- **Exercise**: Below is a listing. Gather each line of it that contains "ffffff".

- **Information**:
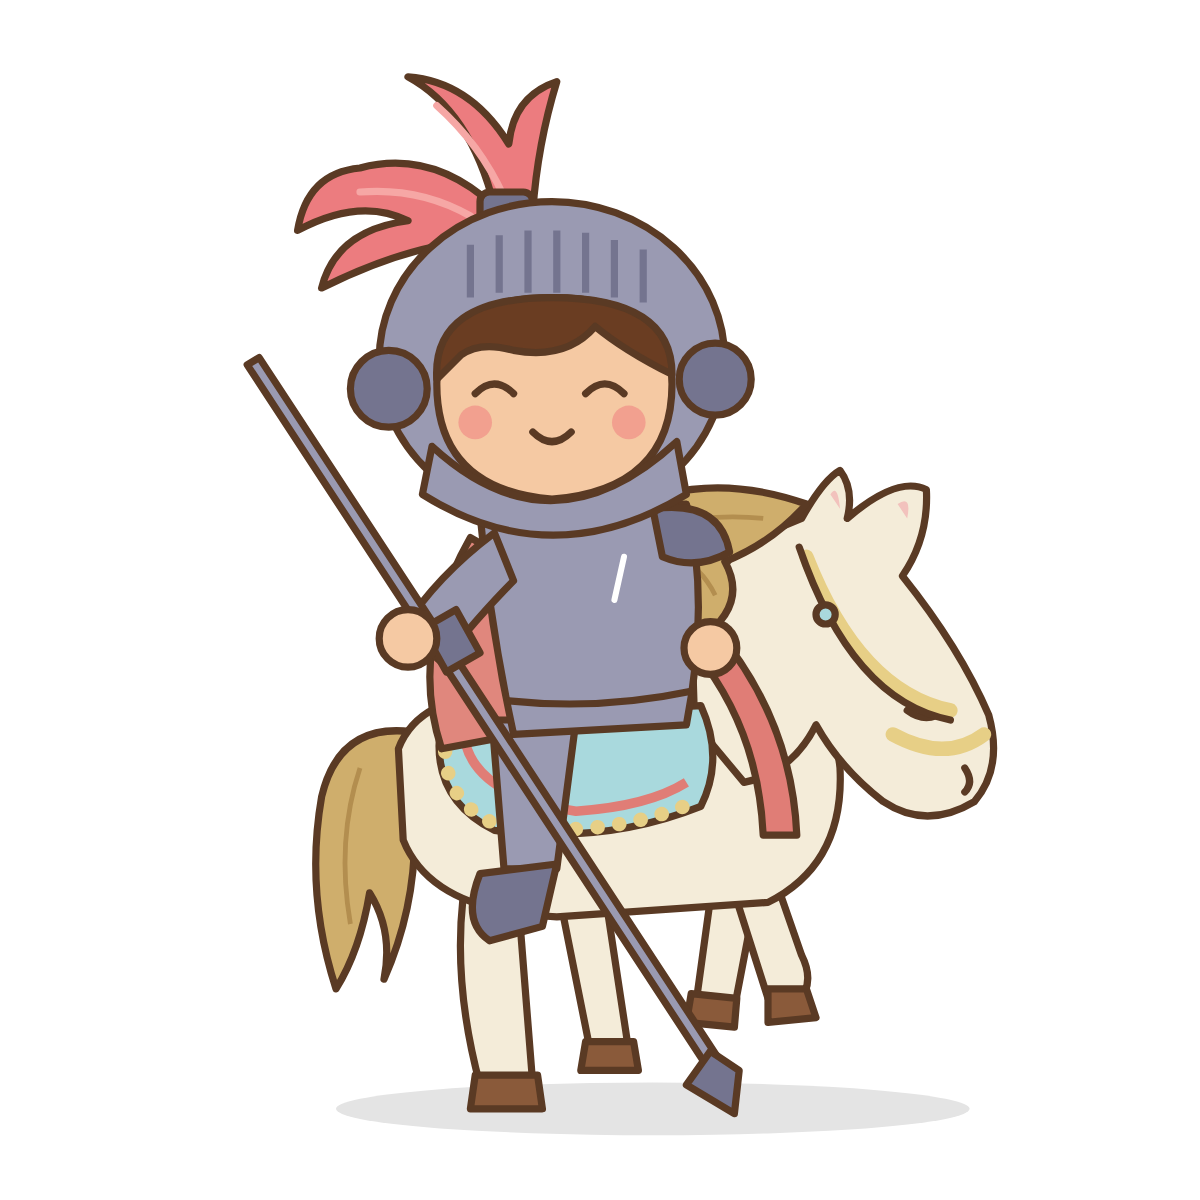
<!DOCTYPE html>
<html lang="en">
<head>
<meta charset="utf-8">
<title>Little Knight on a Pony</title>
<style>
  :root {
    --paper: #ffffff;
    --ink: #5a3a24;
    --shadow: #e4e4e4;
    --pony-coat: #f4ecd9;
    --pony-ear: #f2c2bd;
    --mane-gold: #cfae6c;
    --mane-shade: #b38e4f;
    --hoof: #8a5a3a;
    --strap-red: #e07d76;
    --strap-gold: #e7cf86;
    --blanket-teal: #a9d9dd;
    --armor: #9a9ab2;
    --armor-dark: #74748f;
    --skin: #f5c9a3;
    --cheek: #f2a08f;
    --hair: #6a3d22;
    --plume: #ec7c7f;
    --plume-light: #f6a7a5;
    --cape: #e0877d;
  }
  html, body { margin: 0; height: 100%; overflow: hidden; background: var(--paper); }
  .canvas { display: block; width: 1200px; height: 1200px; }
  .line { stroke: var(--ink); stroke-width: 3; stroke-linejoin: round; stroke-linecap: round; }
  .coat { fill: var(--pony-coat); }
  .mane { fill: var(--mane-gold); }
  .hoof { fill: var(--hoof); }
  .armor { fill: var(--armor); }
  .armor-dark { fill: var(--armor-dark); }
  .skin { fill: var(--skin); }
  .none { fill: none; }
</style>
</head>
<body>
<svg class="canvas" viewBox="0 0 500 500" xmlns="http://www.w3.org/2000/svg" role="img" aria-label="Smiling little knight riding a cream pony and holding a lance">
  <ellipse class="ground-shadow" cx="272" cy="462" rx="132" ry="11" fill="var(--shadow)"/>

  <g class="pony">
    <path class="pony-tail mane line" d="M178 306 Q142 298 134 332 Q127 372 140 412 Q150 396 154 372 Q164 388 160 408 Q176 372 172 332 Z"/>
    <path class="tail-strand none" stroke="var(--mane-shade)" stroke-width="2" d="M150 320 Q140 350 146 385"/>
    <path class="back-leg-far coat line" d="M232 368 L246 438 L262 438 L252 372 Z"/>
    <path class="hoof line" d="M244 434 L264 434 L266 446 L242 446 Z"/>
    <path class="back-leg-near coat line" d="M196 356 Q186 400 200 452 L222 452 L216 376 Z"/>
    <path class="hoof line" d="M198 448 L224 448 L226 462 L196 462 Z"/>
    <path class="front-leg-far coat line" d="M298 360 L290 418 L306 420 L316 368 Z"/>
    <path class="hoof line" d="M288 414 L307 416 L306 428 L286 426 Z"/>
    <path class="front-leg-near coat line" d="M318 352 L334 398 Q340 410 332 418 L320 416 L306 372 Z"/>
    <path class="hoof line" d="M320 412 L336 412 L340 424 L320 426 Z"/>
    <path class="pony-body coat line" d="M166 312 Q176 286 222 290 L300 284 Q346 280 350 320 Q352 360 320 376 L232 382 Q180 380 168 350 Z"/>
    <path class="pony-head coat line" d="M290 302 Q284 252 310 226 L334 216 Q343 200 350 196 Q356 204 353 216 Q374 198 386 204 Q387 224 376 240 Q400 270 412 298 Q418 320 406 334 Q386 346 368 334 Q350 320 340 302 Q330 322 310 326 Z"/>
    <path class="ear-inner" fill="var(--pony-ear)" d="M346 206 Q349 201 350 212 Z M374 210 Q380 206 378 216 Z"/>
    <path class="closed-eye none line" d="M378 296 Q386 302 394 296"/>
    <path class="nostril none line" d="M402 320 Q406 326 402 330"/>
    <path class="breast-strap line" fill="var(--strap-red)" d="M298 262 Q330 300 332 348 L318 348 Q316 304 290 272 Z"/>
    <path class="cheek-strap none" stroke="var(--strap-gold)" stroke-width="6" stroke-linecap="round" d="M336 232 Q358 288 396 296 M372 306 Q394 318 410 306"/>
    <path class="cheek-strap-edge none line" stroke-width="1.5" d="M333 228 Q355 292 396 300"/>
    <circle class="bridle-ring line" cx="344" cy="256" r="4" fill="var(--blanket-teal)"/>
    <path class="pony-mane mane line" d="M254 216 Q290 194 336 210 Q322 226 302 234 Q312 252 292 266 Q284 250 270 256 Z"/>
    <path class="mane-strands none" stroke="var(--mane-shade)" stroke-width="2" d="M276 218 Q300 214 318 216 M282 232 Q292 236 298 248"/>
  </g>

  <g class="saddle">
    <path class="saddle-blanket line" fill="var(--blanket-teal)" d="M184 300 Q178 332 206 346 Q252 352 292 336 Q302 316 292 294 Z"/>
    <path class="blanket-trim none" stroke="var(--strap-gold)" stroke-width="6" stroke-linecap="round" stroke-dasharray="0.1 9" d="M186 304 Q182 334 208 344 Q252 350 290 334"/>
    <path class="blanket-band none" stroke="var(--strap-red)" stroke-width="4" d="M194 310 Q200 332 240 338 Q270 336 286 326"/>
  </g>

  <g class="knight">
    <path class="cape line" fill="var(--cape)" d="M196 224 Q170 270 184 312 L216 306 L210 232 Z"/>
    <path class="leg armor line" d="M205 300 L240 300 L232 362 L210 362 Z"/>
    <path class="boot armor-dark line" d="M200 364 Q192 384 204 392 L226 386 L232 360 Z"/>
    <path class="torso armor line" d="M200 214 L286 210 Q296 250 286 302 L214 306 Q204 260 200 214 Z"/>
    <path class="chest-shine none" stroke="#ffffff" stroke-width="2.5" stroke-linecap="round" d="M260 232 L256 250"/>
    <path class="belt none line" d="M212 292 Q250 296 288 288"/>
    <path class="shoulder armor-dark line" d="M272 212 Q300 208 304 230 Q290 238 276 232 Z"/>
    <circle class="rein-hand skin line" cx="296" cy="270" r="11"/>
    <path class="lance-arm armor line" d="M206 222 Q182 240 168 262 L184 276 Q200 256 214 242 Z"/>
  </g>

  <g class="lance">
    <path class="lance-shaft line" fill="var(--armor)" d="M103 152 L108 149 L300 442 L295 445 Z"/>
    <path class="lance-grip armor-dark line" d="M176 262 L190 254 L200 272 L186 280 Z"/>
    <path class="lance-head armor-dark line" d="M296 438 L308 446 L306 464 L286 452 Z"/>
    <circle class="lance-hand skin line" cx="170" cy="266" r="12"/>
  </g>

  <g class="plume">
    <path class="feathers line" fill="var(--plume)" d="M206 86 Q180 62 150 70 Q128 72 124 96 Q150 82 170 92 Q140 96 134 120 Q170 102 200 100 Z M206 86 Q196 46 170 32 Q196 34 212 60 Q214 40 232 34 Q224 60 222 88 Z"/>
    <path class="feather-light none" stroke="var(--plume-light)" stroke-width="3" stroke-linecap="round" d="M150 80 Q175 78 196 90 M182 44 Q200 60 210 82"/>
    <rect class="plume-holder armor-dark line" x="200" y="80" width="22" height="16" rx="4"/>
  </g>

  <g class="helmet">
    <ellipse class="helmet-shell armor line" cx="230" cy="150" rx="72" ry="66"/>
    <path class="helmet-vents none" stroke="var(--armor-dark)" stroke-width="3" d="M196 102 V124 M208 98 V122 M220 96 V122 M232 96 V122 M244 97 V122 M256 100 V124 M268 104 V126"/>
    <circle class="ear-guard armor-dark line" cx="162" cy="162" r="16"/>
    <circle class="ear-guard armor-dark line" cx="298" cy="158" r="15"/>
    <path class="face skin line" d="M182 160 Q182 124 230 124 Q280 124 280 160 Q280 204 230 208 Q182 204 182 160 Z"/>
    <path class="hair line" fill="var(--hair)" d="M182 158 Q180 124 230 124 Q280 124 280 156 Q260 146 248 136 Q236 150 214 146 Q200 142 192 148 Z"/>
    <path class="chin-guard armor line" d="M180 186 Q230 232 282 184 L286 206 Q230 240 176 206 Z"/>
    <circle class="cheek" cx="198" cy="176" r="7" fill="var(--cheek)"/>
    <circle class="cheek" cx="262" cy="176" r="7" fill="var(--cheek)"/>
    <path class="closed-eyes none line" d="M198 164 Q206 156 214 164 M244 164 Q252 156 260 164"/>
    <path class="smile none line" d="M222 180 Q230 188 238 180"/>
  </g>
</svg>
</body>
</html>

--

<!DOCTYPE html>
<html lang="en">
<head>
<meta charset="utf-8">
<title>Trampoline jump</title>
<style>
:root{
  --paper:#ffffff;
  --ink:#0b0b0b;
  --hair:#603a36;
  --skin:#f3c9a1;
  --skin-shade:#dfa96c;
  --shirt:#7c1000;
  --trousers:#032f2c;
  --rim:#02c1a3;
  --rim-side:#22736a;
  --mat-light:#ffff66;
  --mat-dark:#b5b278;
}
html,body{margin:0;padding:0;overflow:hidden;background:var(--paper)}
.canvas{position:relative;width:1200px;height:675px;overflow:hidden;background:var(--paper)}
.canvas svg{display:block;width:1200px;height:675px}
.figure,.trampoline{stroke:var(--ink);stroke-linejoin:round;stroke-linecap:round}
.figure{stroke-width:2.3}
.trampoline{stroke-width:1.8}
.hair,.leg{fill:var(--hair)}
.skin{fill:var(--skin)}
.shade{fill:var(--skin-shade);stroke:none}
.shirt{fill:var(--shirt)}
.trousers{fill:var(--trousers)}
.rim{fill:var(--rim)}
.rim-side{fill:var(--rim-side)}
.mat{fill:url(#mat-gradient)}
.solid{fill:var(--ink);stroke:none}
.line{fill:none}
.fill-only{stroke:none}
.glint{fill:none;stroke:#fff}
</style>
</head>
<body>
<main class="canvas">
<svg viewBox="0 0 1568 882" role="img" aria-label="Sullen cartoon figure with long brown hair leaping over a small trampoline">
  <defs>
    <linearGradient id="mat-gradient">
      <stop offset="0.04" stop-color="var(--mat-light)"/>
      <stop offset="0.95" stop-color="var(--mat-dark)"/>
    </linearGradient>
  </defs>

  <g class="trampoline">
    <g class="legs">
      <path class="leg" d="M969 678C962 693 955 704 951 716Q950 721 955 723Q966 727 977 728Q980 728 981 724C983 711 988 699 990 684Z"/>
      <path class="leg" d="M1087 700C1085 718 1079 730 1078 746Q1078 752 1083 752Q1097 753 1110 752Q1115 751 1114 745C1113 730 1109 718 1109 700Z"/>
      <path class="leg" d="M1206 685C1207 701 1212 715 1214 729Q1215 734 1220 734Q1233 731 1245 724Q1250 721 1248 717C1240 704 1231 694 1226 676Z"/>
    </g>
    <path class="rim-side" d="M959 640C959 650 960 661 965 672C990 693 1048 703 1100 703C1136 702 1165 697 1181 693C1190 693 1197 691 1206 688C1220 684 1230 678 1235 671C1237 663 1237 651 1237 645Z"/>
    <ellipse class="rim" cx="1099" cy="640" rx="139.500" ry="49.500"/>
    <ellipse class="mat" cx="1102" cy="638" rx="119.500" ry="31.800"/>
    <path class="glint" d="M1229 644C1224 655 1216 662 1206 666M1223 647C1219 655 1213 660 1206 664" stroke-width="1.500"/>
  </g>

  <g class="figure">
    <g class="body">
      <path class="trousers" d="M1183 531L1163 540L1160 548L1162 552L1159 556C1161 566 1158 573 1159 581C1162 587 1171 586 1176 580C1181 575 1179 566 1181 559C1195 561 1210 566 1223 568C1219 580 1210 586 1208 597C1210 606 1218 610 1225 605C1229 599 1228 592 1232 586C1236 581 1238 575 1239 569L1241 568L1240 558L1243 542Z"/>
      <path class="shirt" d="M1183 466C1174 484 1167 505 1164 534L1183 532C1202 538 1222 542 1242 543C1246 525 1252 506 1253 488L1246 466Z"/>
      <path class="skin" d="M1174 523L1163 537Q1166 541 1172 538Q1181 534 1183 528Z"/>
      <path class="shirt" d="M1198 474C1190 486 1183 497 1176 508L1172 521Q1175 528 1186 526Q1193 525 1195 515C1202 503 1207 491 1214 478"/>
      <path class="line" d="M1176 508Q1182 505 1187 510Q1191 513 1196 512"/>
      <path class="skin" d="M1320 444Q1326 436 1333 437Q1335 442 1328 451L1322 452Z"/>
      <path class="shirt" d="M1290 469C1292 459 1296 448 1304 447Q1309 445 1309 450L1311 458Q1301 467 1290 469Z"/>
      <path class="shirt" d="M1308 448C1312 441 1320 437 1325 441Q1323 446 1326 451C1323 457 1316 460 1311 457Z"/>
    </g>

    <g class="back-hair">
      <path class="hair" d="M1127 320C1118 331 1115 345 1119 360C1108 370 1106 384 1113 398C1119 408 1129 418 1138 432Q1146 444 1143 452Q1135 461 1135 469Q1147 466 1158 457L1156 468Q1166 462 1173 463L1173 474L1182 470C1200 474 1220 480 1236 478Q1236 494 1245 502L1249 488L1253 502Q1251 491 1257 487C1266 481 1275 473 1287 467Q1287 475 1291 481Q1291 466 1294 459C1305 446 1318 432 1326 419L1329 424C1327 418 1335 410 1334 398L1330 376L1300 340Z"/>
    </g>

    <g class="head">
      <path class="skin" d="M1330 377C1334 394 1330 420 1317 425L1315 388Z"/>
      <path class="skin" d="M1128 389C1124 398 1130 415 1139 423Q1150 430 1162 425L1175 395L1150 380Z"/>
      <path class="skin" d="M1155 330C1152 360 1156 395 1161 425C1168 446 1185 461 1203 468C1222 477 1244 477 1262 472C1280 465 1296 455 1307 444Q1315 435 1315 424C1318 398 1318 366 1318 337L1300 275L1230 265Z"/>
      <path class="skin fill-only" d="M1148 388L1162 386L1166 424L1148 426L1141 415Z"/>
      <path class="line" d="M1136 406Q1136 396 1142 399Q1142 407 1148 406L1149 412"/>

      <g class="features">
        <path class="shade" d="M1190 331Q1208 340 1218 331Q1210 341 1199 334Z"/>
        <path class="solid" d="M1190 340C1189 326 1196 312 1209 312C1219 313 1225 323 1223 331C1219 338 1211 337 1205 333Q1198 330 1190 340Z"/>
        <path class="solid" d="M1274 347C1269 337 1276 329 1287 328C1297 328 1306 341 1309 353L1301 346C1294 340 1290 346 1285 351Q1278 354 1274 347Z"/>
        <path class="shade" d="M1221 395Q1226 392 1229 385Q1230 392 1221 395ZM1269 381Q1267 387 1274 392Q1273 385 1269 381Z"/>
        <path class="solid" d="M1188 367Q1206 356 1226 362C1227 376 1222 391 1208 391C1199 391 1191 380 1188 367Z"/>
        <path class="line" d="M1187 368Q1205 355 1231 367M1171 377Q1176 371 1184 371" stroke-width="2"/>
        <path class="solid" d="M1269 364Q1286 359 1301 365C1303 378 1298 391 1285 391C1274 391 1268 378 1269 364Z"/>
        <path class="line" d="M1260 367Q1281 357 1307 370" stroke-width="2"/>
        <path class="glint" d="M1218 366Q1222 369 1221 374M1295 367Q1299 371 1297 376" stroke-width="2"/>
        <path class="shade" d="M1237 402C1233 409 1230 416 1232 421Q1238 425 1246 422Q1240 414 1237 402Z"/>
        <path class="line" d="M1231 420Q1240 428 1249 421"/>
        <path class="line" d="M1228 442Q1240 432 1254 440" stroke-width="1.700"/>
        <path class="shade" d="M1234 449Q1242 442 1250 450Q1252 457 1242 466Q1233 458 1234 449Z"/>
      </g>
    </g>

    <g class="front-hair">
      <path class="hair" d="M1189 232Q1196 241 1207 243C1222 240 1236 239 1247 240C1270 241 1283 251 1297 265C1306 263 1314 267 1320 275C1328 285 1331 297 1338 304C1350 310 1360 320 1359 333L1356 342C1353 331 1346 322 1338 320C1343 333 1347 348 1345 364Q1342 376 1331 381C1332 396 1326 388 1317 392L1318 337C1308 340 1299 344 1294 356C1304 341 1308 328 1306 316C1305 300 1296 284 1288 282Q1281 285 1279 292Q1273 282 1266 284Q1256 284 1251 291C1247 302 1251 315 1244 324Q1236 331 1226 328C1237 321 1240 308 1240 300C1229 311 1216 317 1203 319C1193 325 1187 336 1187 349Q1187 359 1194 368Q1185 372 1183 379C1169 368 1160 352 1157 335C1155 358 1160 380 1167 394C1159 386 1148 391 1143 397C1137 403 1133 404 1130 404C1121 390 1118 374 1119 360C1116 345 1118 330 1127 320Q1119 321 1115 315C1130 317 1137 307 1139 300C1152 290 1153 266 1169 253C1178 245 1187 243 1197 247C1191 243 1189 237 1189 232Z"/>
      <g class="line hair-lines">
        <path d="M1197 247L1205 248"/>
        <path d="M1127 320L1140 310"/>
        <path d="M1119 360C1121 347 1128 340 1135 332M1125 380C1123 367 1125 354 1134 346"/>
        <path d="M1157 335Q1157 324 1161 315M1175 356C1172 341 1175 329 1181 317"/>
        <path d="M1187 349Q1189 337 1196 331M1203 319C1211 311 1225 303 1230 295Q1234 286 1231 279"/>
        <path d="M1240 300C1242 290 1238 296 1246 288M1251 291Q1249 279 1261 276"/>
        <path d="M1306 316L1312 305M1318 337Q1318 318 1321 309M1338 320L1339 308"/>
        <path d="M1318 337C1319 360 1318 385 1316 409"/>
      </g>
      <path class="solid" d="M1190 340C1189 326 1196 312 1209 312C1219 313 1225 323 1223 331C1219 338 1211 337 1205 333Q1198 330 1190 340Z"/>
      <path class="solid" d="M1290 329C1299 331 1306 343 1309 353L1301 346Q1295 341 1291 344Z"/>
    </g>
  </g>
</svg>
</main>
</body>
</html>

==

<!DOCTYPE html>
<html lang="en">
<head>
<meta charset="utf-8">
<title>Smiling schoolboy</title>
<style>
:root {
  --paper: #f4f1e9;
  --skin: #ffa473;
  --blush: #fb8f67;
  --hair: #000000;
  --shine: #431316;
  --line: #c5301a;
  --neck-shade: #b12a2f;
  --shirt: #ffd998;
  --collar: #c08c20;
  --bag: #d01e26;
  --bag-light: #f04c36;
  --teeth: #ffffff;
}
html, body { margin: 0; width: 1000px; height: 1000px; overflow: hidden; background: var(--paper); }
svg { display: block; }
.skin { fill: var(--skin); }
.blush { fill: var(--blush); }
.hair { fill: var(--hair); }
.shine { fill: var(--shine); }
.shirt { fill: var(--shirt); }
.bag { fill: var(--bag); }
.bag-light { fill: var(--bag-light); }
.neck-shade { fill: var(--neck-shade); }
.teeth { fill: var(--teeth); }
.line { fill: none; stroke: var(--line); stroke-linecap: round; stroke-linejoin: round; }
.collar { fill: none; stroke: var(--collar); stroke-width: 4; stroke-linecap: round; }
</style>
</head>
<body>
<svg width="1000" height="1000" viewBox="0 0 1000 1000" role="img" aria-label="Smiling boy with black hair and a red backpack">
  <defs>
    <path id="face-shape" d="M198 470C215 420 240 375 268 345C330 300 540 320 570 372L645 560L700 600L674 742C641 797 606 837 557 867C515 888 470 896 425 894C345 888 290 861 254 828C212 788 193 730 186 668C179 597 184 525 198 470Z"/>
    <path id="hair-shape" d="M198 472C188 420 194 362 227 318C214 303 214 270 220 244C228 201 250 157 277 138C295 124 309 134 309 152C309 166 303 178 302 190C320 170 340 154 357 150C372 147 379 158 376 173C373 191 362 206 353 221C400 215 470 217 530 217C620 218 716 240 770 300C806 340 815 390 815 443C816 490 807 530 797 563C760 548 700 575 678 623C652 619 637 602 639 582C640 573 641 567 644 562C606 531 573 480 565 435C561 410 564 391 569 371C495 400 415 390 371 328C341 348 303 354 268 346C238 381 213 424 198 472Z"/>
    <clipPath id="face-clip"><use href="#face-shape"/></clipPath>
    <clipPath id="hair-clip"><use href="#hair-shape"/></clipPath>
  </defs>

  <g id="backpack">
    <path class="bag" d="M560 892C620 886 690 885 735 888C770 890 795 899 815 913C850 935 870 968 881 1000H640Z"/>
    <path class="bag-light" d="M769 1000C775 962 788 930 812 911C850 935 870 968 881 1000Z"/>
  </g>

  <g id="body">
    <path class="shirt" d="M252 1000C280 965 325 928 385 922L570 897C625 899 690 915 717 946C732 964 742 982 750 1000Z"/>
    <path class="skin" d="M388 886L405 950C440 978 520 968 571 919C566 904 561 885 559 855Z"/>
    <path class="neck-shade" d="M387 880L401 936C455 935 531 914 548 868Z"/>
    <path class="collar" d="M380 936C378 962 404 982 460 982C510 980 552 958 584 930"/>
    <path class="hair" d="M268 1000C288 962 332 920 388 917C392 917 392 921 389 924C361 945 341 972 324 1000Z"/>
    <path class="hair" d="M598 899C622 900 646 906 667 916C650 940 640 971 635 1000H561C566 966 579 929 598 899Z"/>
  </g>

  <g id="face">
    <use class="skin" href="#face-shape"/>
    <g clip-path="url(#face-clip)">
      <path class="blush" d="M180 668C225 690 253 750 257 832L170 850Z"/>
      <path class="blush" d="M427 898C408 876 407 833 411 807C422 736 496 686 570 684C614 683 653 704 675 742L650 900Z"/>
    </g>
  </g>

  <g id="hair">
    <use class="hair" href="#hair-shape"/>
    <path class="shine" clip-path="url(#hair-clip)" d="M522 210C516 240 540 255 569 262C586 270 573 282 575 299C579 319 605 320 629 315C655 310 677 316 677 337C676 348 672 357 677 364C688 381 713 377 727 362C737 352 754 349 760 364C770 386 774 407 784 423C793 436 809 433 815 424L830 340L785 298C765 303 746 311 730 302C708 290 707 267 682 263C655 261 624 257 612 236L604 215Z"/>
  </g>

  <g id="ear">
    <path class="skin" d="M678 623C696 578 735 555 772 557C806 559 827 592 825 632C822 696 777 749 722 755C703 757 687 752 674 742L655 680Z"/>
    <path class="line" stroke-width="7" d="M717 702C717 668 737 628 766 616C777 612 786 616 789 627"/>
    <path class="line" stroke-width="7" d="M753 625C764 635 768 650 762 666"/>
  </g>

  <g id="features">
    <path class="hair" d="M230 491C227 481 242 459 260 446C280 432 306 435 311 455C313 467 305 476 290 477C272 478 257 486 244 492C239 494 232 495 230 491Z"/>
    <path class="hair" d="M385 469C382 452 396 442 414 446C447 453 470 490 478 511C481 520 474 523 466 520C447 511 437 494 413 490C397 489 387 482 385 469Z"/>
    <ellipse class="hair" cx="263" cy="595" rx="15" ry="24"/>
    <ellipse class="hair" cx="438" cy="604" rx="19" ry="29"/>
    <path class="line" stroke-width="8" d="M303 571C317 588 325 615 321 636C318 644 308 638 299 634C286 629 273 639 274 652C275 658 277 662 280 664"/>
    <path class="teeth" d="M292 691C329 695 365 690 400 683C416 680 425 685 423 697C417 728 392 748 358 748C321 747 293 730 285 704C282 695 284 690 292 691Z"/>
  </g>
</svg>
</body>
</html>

- **Reply**:
    --paper: #ffffff;
    <path class="chest-shine none" stroke="#ffffff" stroke-width="2.5" stroke-linecap="round" d="M260 232 L256 250"/>
  --paper:#ffffff;
  --teeth: #ffffff;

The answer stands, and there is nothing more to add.